So, since this declaration is a fact agreed upon in both the Bible and in the Qur’an, how do we then reconcile this with the contradictions we find in both texts? Admittedly, we cannot reconcile all of these contradictions, but in this instance, reason alone argues that you cannot have the “our spirit” entering Mary to conceive a child—whom both the Bible and the Qur’an call “the word of God”—without that Word (Isa) being in the form of God. This fact of reason, however, we must accept by faith. So, although, we may not be able to describe God completely we do know that we can relate to Him personally since the Word became flesh and lived among us.

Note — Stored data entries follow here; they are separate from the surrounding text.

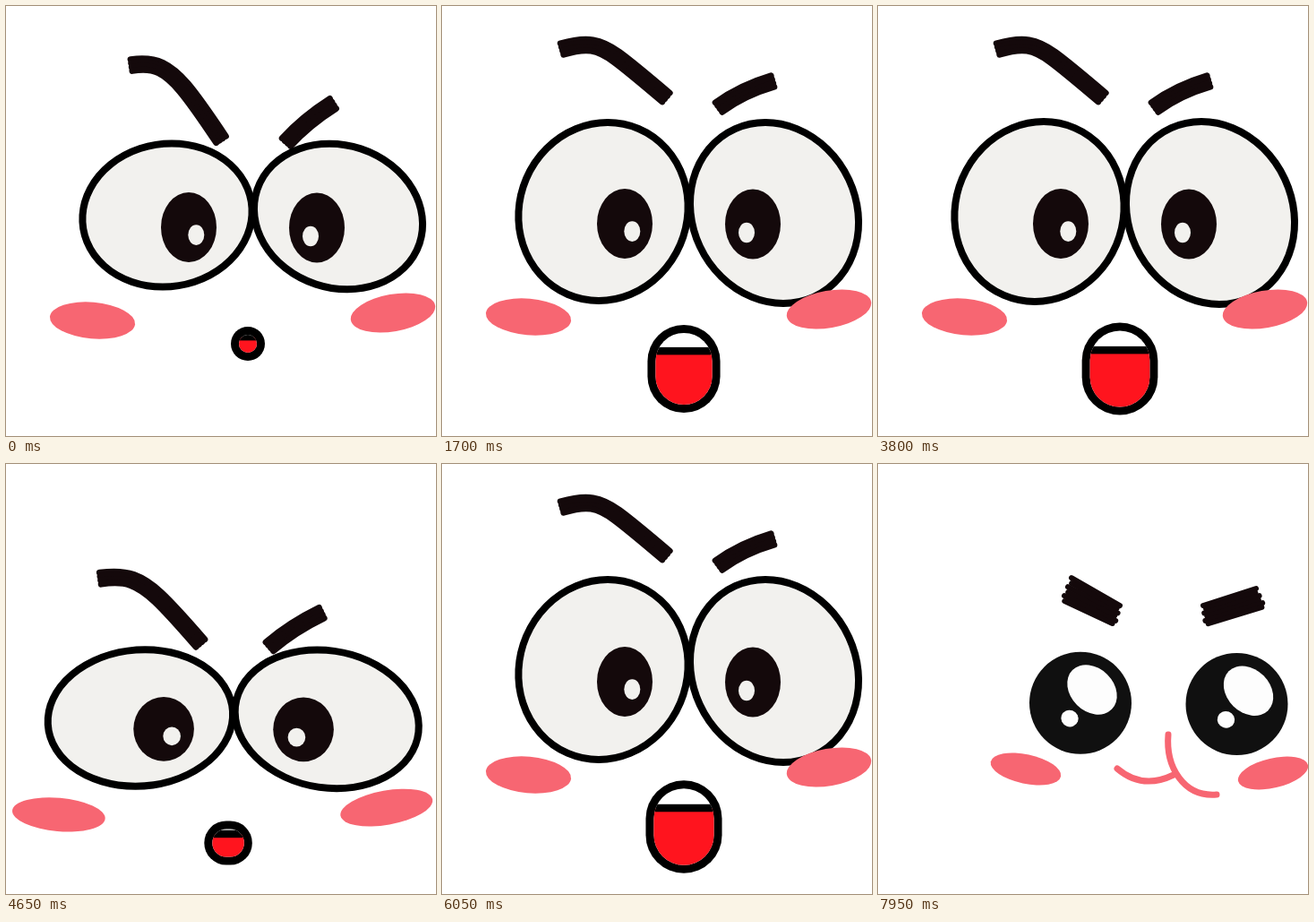
An HTML page with a canvas for the animation above (8 s loop, 480 px wide and 480 px high).

```html
<!DOCTYPE html>
<html lang="en">
<head>
<meta charset="utf-8">
<title>Bouncing face</title>
<style>
  html, body { margin: 0; width: 100%; height: 100%; overflow: hidden; background: #fff; }
  canvas { display: block; width: 100vw; height: 100vh; }
</style>
</head>
<body>
<canvas id="stage" width="480" height="480"></canvas>
<script>
const ctx = document.getElementById('stage').getContext('2d');
const LOOP = 8000, STEP = 50, SHOUT_CYCLE = 2267, SMILE_START = 6800;
const INK = '#14090b', PINK = '#f76672', WHITE = '#f2f1ee', RED = '#ff141e';

const mix = (a, b, k) => a + (b - a) * k;
const mixAll = (a, b, k) => a.map((v, i) => mix(v, b[i], k));

function oval(x, y, rx, ry, angle, fill) {
  ctx.beginPath();
  ctx.ellipse(x, y, rx, ry, angle * Math.PI / 180, 0, Math.PI * 2);
  ctx.fillStyle = fill;
  ctx.fill();
}

function pen(color, width) {
  ctx.strokeStyle = color;
  ctx.lineWidth = width;
  ctx.lineCap = ctx.lineJoin = 'round';
}

// ---------- shouting face ----------

// time, x scale, y scale, y shift, eye opening, mouth opening
const SHOUT = [
  [0, 1, 1, 4, 0, 0],
  [117, 1.091, .918, 73, .15, .2],
  [180, 1.106, .9, 86, .35, .4],
  [283, 1.037, .965, 27, .75, .7],
  [533, .986, 1.024, -17.9, 1.05, 1],
  [867, .998, 1.01, -8, 1.05, .98],
  [1130, 1, 1, 0, 1.05, .95],
  [1417, 1, 1, 0, 1.05, .88],
  [1517, 1, 1, 0, 1.05, .84],
  [1700, 1, 1, 0, 1, .77],
  [2000, 1, 1, 1.5, .6, .45],
  [SHOUT_CYCLE, 1, 1, 4, 0, 0]
];

// Cubic easing through the keys that never overshoots them.
function slope(i, c) {
  const p = SHOUT[i - 1], q = SHOUT[i], r = SHOUT[i + 1];
  if (!p || !r || (q[c] - p[c]) * (r[c] - q[c]) <= 0) return 0;
  const before = (q[c] - p[c]) / (q[0] - p[0]), after = (r[c] - q[c]) / (r[0] - q[0]);
  return 2 * before * after / (before + after);
}

function shoutAt(t) {
  let i = 0;
  while (i < SHOUT.length - 2 && t >= SHOUT[i + 1][0]) i++;
  const a = SHOUT[i], b = SHOUT[i + 1], span = b[0] - a[0], u = (t - a[0]) / span;
  const ease = u * u * (3 - 2 * u);
  return [1, 2, 3, 4, 5].map(c => mix(a[c], b[c], ease)
    + span * (slope(i, c) * u * (1 - u) ** 2 - slope(i + 1, c) * u * u * (1 - u)));
}

const BROWS = [
  { low: [140, 62, 160, 59, 185, 71, 212, 103, 240, 145],
    high: [134, 48, 155, 42, 180, 46, 210, 68, 250, 102] },
  { low: [313, 148, 335, 124, 365, 105], high: [309, 113, 335, 94, 369, 84] }
];

function thickBrow(points) {
  pen(INK, 7);
  for (let k = -1.5; k <= 1.5; k++) {
    const line = points.map(([x, y], i) => {
      const [x0, y0] = points[Math.max(0, i - 1)];
      const [x1, y1] = points[Math.min(points.length - 1, i + 1)];
      const d = Math.hypot(x1 - x0, y1 - y0) / (k * 4.3);
      return [x - (y1 - y0) / d, y + (x1 - x0) / d];
    });
    const last = line.length - 1;
    ctx.beginPath();
    ctx.moveTo(...line[0]);
    for (let i = 1; i < last; i++) {
      const [x, y] = line[i], [nx, ny] = line[i + 1];
      if (i === last - 1) ctx.quadraticCurveTo(x, y, nx, ny);
      else ctx.quadraticCurveTo(x, y, (x + nx) / 2, (y + ny) / 2);
    }
    ctx.stroke();
  }
}

function drawMouth(x, y, w, h) {
  const box = (inset) => {
    ctx.beginPath();
    ctx.roundRect(x - w + inset, y - h + inset, 2 * (w - inset), 2 * (h - inset), Math.min(w, h) - inset);
  };
  const lip = y - Math.min(21, h * .4);
  box(0);
  ctx.fillStyle = '#000';
  ctx.fill();
  ctx.save();
  box(9);
  ctx.clip();
  ctx.fillStyle = '#fff';
  ctx.fillRect(x - w, y - h, 2 * w, 2 * h);
  ctx.fillStyle = RED;
  ctx.fillRect(x - w, lip, 2 * w, 2 * h);
  ctx.fillStyle = '#000';
  ctx.fillRect(x - w, lip - 4.5, 2 * w, 8.5);
  ctx.restore();
}

function drawShout(t) {
  const [sx, sy, shift, open, mouth] = shoutAt(t);
  const X = x => x * sx - 512 * (sx - 1);
  const Y = y => y * sy + shift;
  const spot = (x, y, rx, ry, angle, fill) => oval(X(x), Y(y), rx * sx, ry * sy, angle, fill);

  for (const { low, high } of BROWS) {
    const flat = mixAll(low, high, Math.min(1, open)), points = [];
    for (let i = 0; i < flat.length; i += 2) points.push([X(flat[i]), Y(flat[i + 1])]);
    thickBrow(points);
  }

  const lid = .805 + .195 * open;
  const eye = (x, y, rx, lean, ry) => {
    ctx.save();
    ctx.transform(rx * sx, 0, lean * sx, ry * sy * lid, X(x), Y(y));
    ctx.beginPath();
    ctx.arc(0, 0, 1, 0, Math.PI * 2);
    ctx.restore();
    ctx.fillStyle = WHITE;
    ctx.fill();
    pen('#000', 8);
    ctx.stroke();
  };
  eye(180, 229.5, 94.5, -5, 99.5);
  eye(371, 231, 93.5, 10, 101);

  spot(204, 243, 31, 39, 0, INK);
  spot(347, 243.5, 31, 39, 0, INK);
  spot(212.3, 251.6, 9, 11.3, 0, WHITE);
  spot(340, 253, 9, 11.3, 0, WHITE);
  spot(96.5, 347, 47.7, 20.3, 5, PINK);
  spot(432, 338.5, 47.8, 20.8, -10, PINK);

  drawMouth(X(270), Y(373 + 32 * Math.min(1, mouth / .75)),
    (19 + 28 * mouth) * sx, (19 + 39 * mouth) * sy);
}

// ---------- smiling face ----------

// Two poses of the bounce; all others lie on the line through them.
const LOW = {
  eyes: [220.5, 278.5, 398.5, 279.5], size: [57.5, 55.7, 35],
  cheeks: [158.5, 350.5, 439.5, 356],
  browL: [210, 152, 266, 181, 260, 202, 199, 175],
  browR: [361, 182, 420, 163, 430, 183, 363, 202],
  smile: [263, 350, 292, 374, 327, 357],
  chin: [321, 313, 317, 348, 338, 381, 375, 379]
};
const HIGH = {
  eyes: [226, 266.7, 400.5, 268], size: [57, 57, 45],
  cheeks: [165, 340.5, 441, 345],
  browL: [216, 127, 270, 158, 264, 179, 206, 152],
  browR: [363, 158, 422, 139, 431, 159, 366, 179],
  smile: [267, 340, 295, 364, 330, 347],
  chin: [324, 302, 321, 338, 341, 372, 378, 369]
};

function scribble([ax, ay, bx, by, cx, cy, dx, dy]) {
  pen(INK, 6);
  for (let i = 0; i < 6; i++) {
    const k = i / 5, jag = i % 2 ? .04 : 0;
    const x0 = mix(ax, dx, k), y0 = mix(ay, dy, k);
    const x1 = mix(bx, cx, k), y1 = mix(by, cy, k);
    ctx.beginPath();
    ctx.moveTo(mix(x0, x1, jag), mix(y0, y1, jag));
    ctx.lineTo(mix(x1, x0, jag), mix(y1, y0, jag));
    ctx.stroke();
  }
}

function drawSmile(t) {
  const rise = (1 - Math.cos((t - 625) / 840 * Math.PI * 2)) / 2;
  const k = (rise - .556) / .298;
  const pose = {};
  for (const part in LOW) pose[part] = mixAll(LOW[part], HIGH[part], k);
  const { eyes, cheeks, size: [rx, ry, tilt], smile, chin } = pose;

  scribble(pose.browL);
  scribble(pose.browR);

  for (const i of [0, 2]) {
    const x = eyes[i], y = eyes[i + 1];
    oval(x, y, rx, ry, 0, '#101010');
    oval(x + 13, y - 14.8, 31, mix(22.5, 24, k), tilt, '#fdfdfd');
    oval(x - 12, y + 17.3, 9.7, mix(8.5, 9.3, k), 20, '#fdfdfd');
  }

  oval(cheeks[0], cheeks[1], 40, 16.3, 12, PINK);
  oval(cheeks[2], cheeks[3], 40, 16.5, -13, PINK);

  pen(PINK, 7);
  ctx.beginPath();
  ctx.moveTo(smile[0], smile[1]);
  ctx.quadraticCurveTo(...smile.slice(2));
  ctx.moveTo(chin[0], chin[1]);
  ctx.bezierCurveTo(...chin.slice(2));
  ctx.stroke();
}

const start = performance.now();
function frame() {
  const t = Math.floor((performance.now() - start) % LOOP / STEP) * STEP;
  ctx.fillStyle = '#fff';
  ctx.fillRect(0, 0, 480, 480);
  if (t < SMILE_START) drawShout(t % SHOUT_CYCLE);
  else drawSmile(t - SMILE_START);
  requestAnimationFrame(frame);
}
frame();
</script>
</body>
</html>
```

Furthermore, many of us have also experience God’s great mercy in the forgiveness of sin through Jesus Christ, the Son or Word of God. Otherwise, how can we say with any confidence that as the Koran states that God is The Most Merciful in Essence, The Compassionate, the Ever Forgiving, or The Loving and the Kind One unless we have some visible proof that He is.
Jesus is that proof!
Jesus came as God in the flesh; and, although, he never sinned (which the Koran confirms) and he was willing and did become our Savior by dying on the Cross suffering our punishment for us and was affirmed as such by God the Father when He raised Jesus the Son from the grave by the power of His Spirit.
I do trust this will satisfy a curious mind; however, if one wishes to argue, it will be absolutely impossible to convince them.